EPA waters rule bad for farmers, ranchers
Remember the movie 'Groundhog Day'; the one where Bill Murray plays a TV weatherman assigned to cover the annual Groundhog Day event in Punxsutawney, Pennsylvania? The twist being Murray's character becomes trapped in a time loop, re-living the same day over and over and over again.
In a world where art often imitates real life, the 'Groundhog Day' effect is alive and well with farm and ranch families having a front row seat for the Obama Administration's repeated and expansive attempts to regulate farms and ranches.
The Administration's latest version of "Coming Soon" highlights EPA's proposed "Waters of the U.S. Rule"; a proposal to grant the agency unprecedented authority and control over farmland. That's right...a water rule giving the agency control over land use.
Like Murray's 'Groundhog Day' character, agriculture is becoming way too accustomed to a repeating cycle of less than farm-friendly proposals. The Administration's body of work includes some real rotten tomatoes. Few in farm country will forget their plans to prevent children from working on farms, or their initiative to require farmers to get a Commercial Driver's License (CDL) to drive tractors. Nebraskans have also been touched by their efforts to subject grain storage bins to OSHA standards, complying with overzealous fuel storage standards, and the now infamous airplane fly-overs of farms and ranches.
While there are some doozies in their list of credits, the latest is the most heinous. Under the proposal, any land where water flows, pools, collects, or stands during or after a rainfall event would be considered to be "Waters of the U.S." While that sounds harmless, there's a catch. Waters of the U.S. are subject to a multitude of federal Clean Water Act (CWA) regulations, including both EPA's pollutant discharge permit requirements and the U.S. Army Corps of Engineer's dredge and fill permits.
Farmers and ranchers with land that contains any of these water features (and most will) will find out quickly that farming practices like applying fertilizer, cutting hay and even building fences would require CWA permits. The real kicker is that EPA has no legal obligation to issue permits to individuals. In simplest terms, EPA would have clear control of what happens on an individual's farm or ranch.

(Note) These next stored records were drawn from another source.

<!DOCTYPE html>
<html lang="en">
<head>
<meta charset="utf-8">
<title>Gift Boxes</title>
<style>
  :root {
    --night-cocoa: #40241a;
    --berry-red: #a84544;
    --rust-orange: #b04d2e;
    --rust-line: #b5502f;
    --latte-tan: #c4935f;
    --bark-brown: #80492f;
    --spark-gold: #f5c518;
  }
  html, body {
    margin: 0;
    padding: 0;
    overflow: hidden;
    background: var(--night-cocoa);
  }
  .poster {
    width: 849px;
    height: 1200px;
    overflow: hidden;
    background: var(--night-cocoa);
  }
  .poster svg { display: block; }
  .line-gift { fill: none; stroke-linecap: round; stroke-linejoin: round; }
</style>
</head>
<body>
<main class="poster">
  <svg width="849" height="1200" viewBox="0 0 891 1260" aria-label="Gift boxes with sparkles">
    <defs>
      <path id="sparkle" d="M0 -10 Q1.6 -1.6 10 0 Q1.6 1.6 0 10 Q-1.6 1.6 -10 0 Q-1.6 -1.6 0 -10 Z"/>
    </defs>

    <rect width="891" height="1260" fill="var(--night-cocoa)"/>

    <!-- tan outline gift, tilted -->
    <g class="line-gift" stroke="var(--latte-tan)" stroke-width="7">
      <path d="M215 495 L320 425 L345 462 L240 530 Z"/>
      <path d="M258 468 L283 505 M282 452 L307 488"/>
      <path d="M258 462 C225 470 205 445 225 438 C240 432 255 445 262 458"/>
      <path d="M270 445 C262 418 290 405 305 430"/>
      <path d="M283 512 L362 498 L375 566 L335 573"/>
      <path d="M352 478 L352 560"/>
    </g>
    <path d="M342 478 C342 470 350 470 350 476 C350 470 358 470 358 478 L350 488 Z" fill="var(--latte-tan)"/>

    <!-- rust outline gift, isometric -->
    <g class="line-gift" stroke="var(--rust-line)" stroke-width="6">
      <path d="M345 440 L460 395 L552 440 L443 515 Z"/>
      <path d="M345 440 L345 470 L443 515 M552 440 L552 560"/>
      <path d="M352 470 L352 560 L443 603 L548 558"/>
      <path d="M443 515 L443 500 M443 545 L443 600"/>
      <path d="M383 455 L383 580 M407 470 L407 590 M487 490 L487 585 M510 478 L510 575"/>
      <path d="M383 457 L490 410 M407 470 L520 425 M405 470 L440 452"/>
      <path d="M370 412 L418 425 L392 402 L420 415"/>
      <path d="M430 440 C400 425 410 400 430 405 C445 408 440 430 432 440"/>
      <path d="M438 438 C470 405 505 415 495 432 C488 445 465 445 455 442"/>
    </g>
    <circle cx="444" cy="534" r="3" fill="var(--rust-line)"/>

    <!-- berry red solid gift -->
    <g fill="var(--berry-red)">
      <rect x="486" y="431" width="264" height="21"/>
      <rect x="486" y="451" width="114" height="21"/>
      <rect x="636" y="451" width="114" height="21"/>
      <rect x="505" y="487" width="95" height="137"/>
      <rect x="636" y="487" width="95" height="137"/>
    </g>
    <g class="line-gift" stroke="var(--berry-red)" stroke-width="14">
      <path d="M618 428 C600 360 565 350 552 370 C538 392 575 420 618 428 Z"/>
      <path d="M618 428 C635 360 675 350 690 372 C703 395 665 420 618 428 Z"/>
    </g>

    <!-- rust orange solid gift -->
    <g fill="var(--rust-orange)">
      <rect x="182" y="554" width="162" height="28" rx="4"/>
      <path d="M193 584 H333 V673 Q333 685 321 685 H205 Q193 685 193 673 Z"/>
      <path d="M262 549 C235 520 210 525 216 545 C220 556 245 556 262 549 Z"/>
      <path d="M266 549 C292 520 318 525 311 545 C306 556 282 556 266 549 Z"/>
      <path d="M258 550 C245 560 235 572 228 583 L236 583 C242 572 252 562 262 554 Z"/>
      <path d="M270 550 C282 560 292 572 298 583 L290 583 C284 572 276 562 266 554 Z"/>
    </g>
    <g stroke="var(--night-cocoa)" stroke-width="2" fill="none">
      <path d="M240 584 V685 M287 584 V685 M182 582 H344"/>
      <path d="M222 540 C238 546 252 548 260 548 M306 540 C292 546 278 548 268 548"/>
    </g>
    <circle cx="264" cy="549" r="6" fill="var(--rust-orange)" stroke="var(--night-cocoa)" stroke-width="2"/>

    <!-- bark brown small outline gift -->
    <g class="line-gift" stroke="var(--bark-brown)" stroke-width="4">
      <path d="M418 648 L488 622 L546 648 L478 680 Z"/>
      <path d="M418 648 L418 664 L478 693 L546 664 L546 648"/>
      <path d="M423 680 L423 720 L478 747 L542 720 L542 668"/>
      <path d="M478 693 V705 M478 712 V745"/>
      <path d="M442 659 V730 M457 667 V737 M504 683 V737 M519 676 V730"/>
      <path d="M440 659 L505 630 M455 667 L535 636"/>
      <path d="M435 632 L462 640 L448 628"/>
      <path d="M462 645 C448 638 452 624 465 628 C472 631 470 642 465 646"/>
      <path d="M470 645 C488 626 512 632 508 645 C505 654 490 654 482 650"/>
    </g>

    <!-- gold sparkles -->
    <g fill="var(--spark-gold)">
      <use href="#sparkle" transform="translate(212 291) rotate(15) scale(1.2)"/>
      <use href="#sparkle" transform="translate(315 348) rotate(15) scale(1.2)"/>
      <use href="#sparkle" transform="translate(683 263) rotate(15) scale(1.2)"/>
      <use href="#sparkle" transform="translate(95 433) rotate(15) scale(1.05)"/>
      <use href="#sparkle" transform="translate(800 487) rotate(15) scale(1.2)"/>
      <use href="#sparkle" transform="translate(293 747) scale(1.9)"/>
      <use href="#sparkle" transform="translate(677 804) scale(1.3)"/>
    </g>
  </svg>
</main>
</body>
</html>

Agriculture needs to take notice. While 'Groundhog Day' was a comedy, the Administration's land grab is anything but. The agency is investing heavily in trying to create a positive buzz around their blockbuster, touting the rule as good for farmers and pointing to a series of USDA approved "agriculture exemptions" to the rule. The move has swooned environmental groups and fooled some in farm country. Those who've studied the proposal, however, understand farmers shouldn't need exemptions from normal farm practices that aren't subject to regulation in the first place, something EPA seems to ignore.
Slowing EPA's zest for greater land control won't be easy. At the conclusion of 'Groundhog Day' Murray's character successfully breaks the cycle of re-living the same day over and over by making personal improvements and becoming a better person. In this case, the U.S. Supreme Court has already turned EPA away twice before when questions were raised about how far the agency could reach in controlling land use in the name of protecting water quality. EPA's new straight-forward approach of attempting to regulate everything certainly leaves few hairs to split, but still heads in the wrong direction for agriculture and the environment.
While farmland is squarely in the cross-hairs, the reach of the proposal goes well-beyond agriculture boundaries. Anyone who puts a spade in the ground to turn the soil should take notice. This rule, like so many of its predecessors, needs turned back before the final credits roll.
-- Steve Nelson, Nebraska Farm Bureau president, farms with his son near Axtell, Nebraska.